    In a large skillet, heat oil and butter over medium-high heat. Add garlic and onion; cook until translucent, about 4 minutes. Add bell peppers, zucchini, lima beans, and corn. Season with salt and pepper. Cook, stirring occasionally, until vegetables are tender, about 10 minutes. Stir in herbs, and serve.
And that's all there is to it. I hope you have a wonderful weekend and that any faces you might encounter are friendly and on a living thing.

Wednesday, July 3, 2013

Answering the Call with the Easiest Cookie EVER!

As I was about to run out of the house yesterday, I remembered I needed to make cookies for my church. You see, my church is giving out cookies for a community block party.

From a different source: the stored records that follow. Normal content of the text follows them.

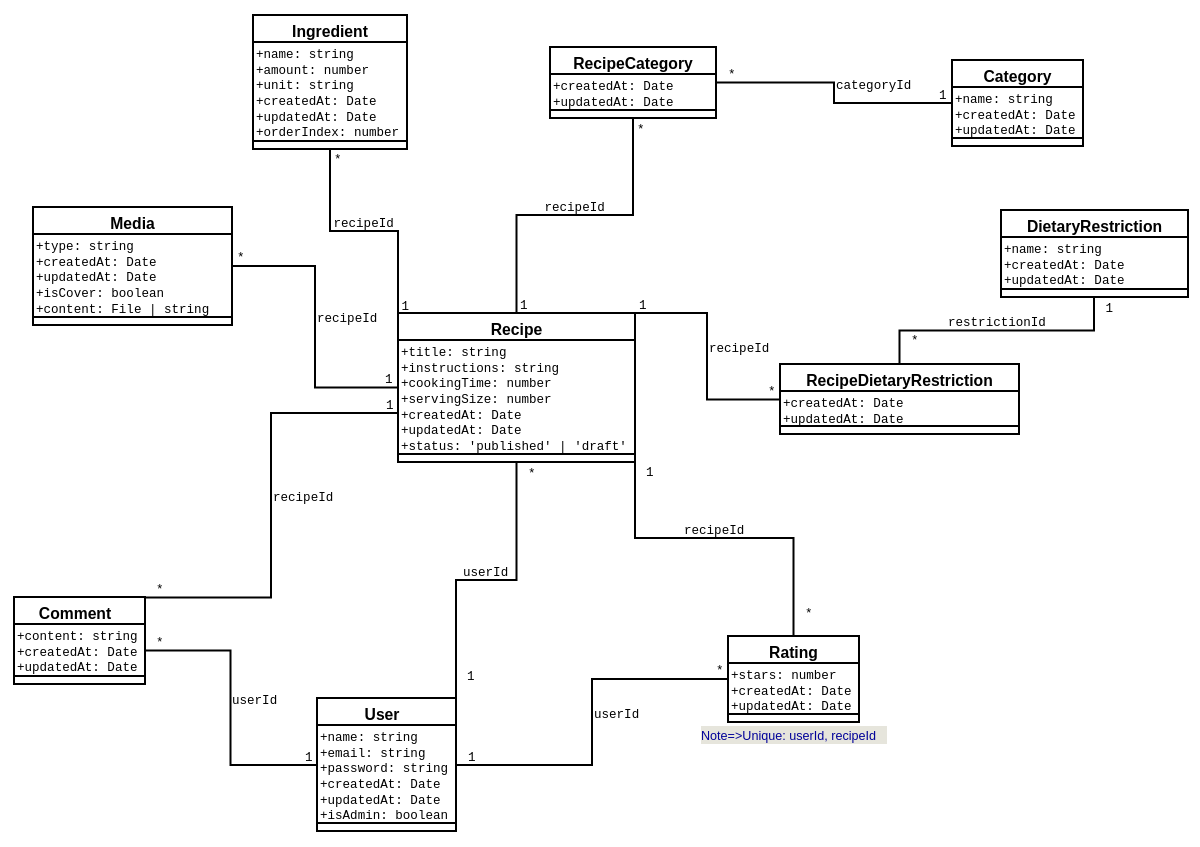
<!DOCTYPE html>
<html lang="en">
<head>
<meta charset="utf-8">
<title>Recipe class diagram</title>
<style>
:root {
  --paper: #ffffff;
  --ink: #000000;
  --note-text: #000099;
  --note-fill: #e6e5dc;
  --mono: "Liberation Mono", monospace;
  --sans: "Liberation Sans", sans-serif;
}
* { box-sizing: border-box; margin: 0; padding: 0; }
body { background: var(--paper); overflow: hidden; }
.diagram {
  position: relative;
  width: 1200px;
  height: 847px;
  overflow: hidden;
  background: var(--paper);
  color: var(--ink);
  font: 12.55px/15.7px var(--mono);
}
.relations { position: absolute; inset: 0; fill: none; stroke: var(--ink); stroke-width: 2; }
.class {
  position: absolute;
  display: grid;
  grid-template-rows: 27px minmax(0, 1fr) 8px;
  border: 2px solid var(--ink);
  background: var(--paper);
}
.class h2 {
  padding-top: 5.5px;
  border-bottom: 2px solid var(--ink);
  font: bold 15.7px/20px var(--sans);
  text-align: center;
}
.class ul { padding: 5px 0 0 2px; list-style: none; }
.class li { height: 15.7px; white-space: nowrap; }
.class footer { border-top: 2px solid var(--ink); }
.shifted h2 { padding-right: 9px; }
.label { position: absolute; line-height: 16px; white-space: nowrap; }
.note {
  position: absolute;
  left: 701px;
  top: 726px;
  width: 186px;
  height: 18px;
  background: var(--note-fill);
  color: var(--note-text);
  font: 12.6px/20px var(--sans);
  white-space: nowrap;
}
#ingredient { left: 252px; top: 14px; width: 156px; height: 136px; }
#recipe-category { left: 549px; top: 46px; width: 168px; height: 73px; }
#category { left: 951px; top: 59px; width: 133px; height: 88px; }
#media { left: 32px; top: 206px; width: 201px; height: 120px; }
#dietary-restriction { left: 1000px; top: 209px; width: 189px; height: 89px; }
#recipe-dietary-restriction { left: 779px; top: 363px; width: 241px; height: 72px; }
#recipe { left: 397px; top: 312px; width: 239px; height: 151px; }
#comment { left: 13px; top: 596px; width: 133px; height: 89px; }
#user { left: 316px; top: 697px; width: 141px; height: 135px; }
#rating { left: 727px; top: 635px; width: 133px; height: 88px; }
</style>
</head>
<body>
<main class="diagram">
  <svg class="relations" width="1200" height="847" viewBox="0 0 1200 847" aria-hidden="true">
    <polyline points="330,149 330,231 398,231 398,313"/>
    <polyline points="633,118 633,215 516.5,215 516.5,313"/>
    <polyline points="716,82.5 834,82.5 834,103 952,103"/>
    <polyline points="232,266 315,266 315,387.5 398,387.5"/>
    <polyline points="1094,297 1094,330.5 899.5,330.5 899.5,364"/>
    <polyline points="635,313 707,313 707,399.5 780,399.5"/>
    <polyline points="398,413 271,413 271,597.5 145,597.5"/>
    <polyline points="516.5,462 516.5,580 456,580 456,698"/>
    <polyline points="635,462 635,538 793.5,538 793.5,636"/>
    <polyline points="145,650.5 230.5,650.5 230.5,765 317,765"/>
    <polyline points="456,765 592,765 592,679 728,679"/>
  </svg>

  <section class="class" id="ingredient">
    <h2>Ingredient</h2>
    <ul>
      <li>+name: string</li>
      <li>+amount: number</li>
      <li>+unit: string</li>
      <li>+createdAt: Date</li>
      <li>+updatedAt: Date</li>
      <li>+orderIndex: number</li>
    </ul>
    <footer></footer>
  </section>

  <section class="class" id="recipe-category">
    <h2>RecipeCategory</h2>
    <ul>
      <li>+createdAt: Date</li>
      <li>+updatedAt: Date</li>
    </ul>
    <footer></footer>
  </section>

  <section class="class" id="category">
    <h2>Category</h2>
    <ul>
      <li>+name: string</li>
      <li>+createdAt: Date</li>
      <li>+updatedAt: Date</li>
    </ul>
    <footer></footer>
  </section>

  <section class="class" id="media">
    <h2>Media</h2>
    <ul>
      <li>+type: string</li>
      <li>+createdAt: Date</li>
      <li>+updatedAt: Date</li>
      <li>+isCover: boolean</li>
      <li>+content: File | string</li>
    </ul>
    <footer></footer>
  </section>

  <section class="class" id="dietary-restriction">
    <h2>DietaryRestriction</h2>
    <ul>
      <li>+name: string</li>
      <li>+createdAt: Date</li>
      <li>+updatedAt: Date</li>
    </ul>
    <footer></footer>
  </section>

  <section class="class" id="recipe-dietary-restriction">
    <h2>RecipeDietaryRestriction</h2>
    <ul>
      <li>+createdAt: Date</li>
      <li>+updatedAt: Date</li>
    </ul>
    <footer></footer>
  </section>

  <section class="class" id="recipe">
    <h2>Recipe</h2>
    <ul>
      <li>+title: string</li>
      <li>+instructions: string</li>
      <li>+cookingTime: number</li>
      <li>+servingSize: number</li>
      <li>+createdAt: Date</li>
      <li>+updatedAt: Date</li>
      <li>+status: 'published' | 'draft'</li>
    </ul>
    <footer></footer>
  </section>

  <section class="class shifted" id="comment">
    <h2>Comment</h2>
    <ul>
      <li>+content: string</li>
      <li>+createdAt: Date</li>
      <li>+updatedAt: Date</li>
    </ul>
    <footer></footer>
  </section>

  <section class="class shifted" id="user">
    <h2>User</h2>
    <ul>
      <li>+name: string</li>
      <li>+email: string</li>
      <li>+password: string</li>
      <li>+createdAt: Date</li>
      <li>+updatedAt: Date</li>
      <li>+isAdmin: boolean</li>
    </ul>
    <footer></footer>
  </section>

  <section class="class" id="rating">
    <h2>Rating</h2>
    <ul>
      <li>+stars: number</li>
      <li>+createdAt: Date</li>
      <li>+updatedAt: Date</li>
    </ul>
    <footer></footer>
  </section>

  <p class="note">Note=&gt;Unique: userId, recipeId</p>

  <!-- Ingredient to Recipe -->
  <span class="label" style="left:334px;top:152px">*</span>
  <span class="label" style="left:333.5px;top:216px">recipeId</span>
  <span class="label" style="left:401.5px;top:299px">1</span>
  <!-- RecipeCategory to Recipe -->
  <span class="label" style="left:637px;top:122px">*</span>
  <span class="label" style="left:544.5px;top:200px">recipeId</span>
  <span class="label" style="left:520px;top:298px">1</span>
  <!-- RecipeCategory to Category -->
  <span class="label" style="left:728px;top:67px">*</span>
  <span class="label" style="left:836px;top:78px">categoryId</span>
  <span class="label" style="left:939px;top:88px">1</span>
  <!-- Media to Recipe -->
  <span class="label" style="left:237px;top:250px">*</span>
  <span class="label" style="left:317px;top:311px">recipeId</span>
  <span class="label" style="left:385px;top:372px">1</span>
  <!-- DietaryRestriction to RecipeDietaryRestriction -->
  <span class="label" style="left:1105.5px;top:301px">1</span>
  <span class="label" style="left:948px;top:315px">restrictionId</span>
  <span class="label" style="left:911px;top:333px">*</span>
  <!-- Recipe to RecipeDietaryRestriction -->
  <span class="label" style="left:639px;top:298px">1</span>
  <span class="label" style="left:709px;top:341px">recipeId</span>
  <span class="label" style="left:768px;top:384px">*</span>
  <!-- Recipe to Comment -->
  <span class="label" style="left:386px;top:398px">1</span>
  <span class="label" style="left:273px;top:490px">recipeId</span>
  <span class="label" style="left:156px;top:582px">*</span>
  <!-- Recipe to User -->
  <span class="label" style="left:528px;top:466px">*</span>
  <span class="label" style="left:463px;top:565px">userId</span>
  <span class="label" style="left:467px;top:669px">1</span>
  <!-- Recipe to Rating -->
  <span class="label" style="left:646px;top:465px">1</span>
  <span class="label" style="left:684px;top:523px">recipeId</span>
  <span class="label" style="left:805px;top:606px">*</span>
  <!-- Comment to User -->
  <span class="label" style="left:156px;top:635px">*</span>
  <span class="label" style="left:232px;top:693px">userId</span>
  <span class="label" style="left:305px;top:750px">1</span>
  <!-- User to Rating -->
  <span class="label" style="left:468px;top:750px">1</span>
  <span class="label" style="left:594px;top:707px">userId</span>
  <span class="label" style="left:716px;top:663px">*</span>
</main>
</body>
</html>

My pastor has asked the congregation for 100 dozen cookies.
Wanting to do my part, I decide to contribute a few dozen. A jam-packed day had me looking for a cookie recipe that was quick and easy; but still homemade and special. 
My solution; cake mix cookies. Here it is. If you want 4th of July cookies, use red, white and blue sprinkles:
1 box of cake mix (any flavor)
2 eggs
1/2 cup vegetable oil
1 cup of sprinkles

Directions:  Preheat oven to 350 degrees.
Mix ingredients.  
Roll into small balls. Place on ungreased cookie sheet.
Bake 4-8 minutes.

Tuesday, July 2, 2013

Satan Couldn't Be Everywhere

Satan couldn't be everywhere at once, so he created radishes.

Look at 'em, just sitting there in that pretty bowl, acting so innocent.

"I'm crunchy! I'm bursting with flavor! People who like many of the same foods you like LOVE me!"

So you pick one up. You hold it over your plate. You salt it. You pop it into your mouth.


Oh, dear God, somewhere, I am assured, there is a radish that does NOT make you want to rinse your mouth out with Antarctica, but I haven't found it yet.

Marian "Blistermouth" Allen
Fantasies, mysteries, comedies, recipes

Monday, July 1, 2013

Tomato and Cucumber Salad for Summer! By Ellie Grant

Tomato/Cucumber Salad
From Plum Deadly
A Pie Shop Mystery
By Ellie Grant 

Tomatoes are my favorite food during the summer. They are never as good as when you pick them fresh from the plant but even produce stands can hardly go wrong with home grown tomatoes.

We are fortunate that cucumbers are growing at the same time and that we can put these two great tastes together in a summer salad. This is excellent as a side dish or as a meal itself!
I like to add onion and a little fresh garlic to this. The combination is delicious!
Add two cucumbers, thinly sliced and peeled, with three sliced tomatoes in a bowl. Slice thinly one clove of fresh garlic and add to the mixture. 
Add two tablespoons of red wine vinegar to the bowl and one quarter cup light olive oil.
Toss lightly and add salt and pepper to taste. Delightful summertime fare!


By Ellie Grant
Out September 3rd from Gallery Books (Simon and Schuster)
Unjustly accused of cooking the books, Maggie Grady is forced to retreat from her high-flying New York financial career to the town where she grew up. Her aunt Clara greets her with open arms and a job at the family-owned business that has baked the best pies in the South for over forty years. Unfortunately, while Maggie is determined to return to banking, her reputation there seems permanently in the pits. That is, until her old boss, Lou, visits with news that he’s found the real crook. Before he can reveal the details, though, Maggie finds his body right behind the pie shop.

With only her own word that Lou planned to exonerate her, Maggie is in the spotlight. The police seem to suspect that Aunt Clara’s damson pie may not be just dangerously delectable, but downright deadly. Maggie doesn’t just have her own name to clear; she has to make sure that her aunt’s beloved business isn’t harmed, either. Yummy local reporter Ryan Summerour appears eager to help, and Maggie can’t help hoping that it’s not just the police who find her a person of interest—but Ryan, as well. She’d thought it challenging to make the perfect pie crust that Aunt Clara demands, but that turns out to be nothing compared with finding a murderer. . . .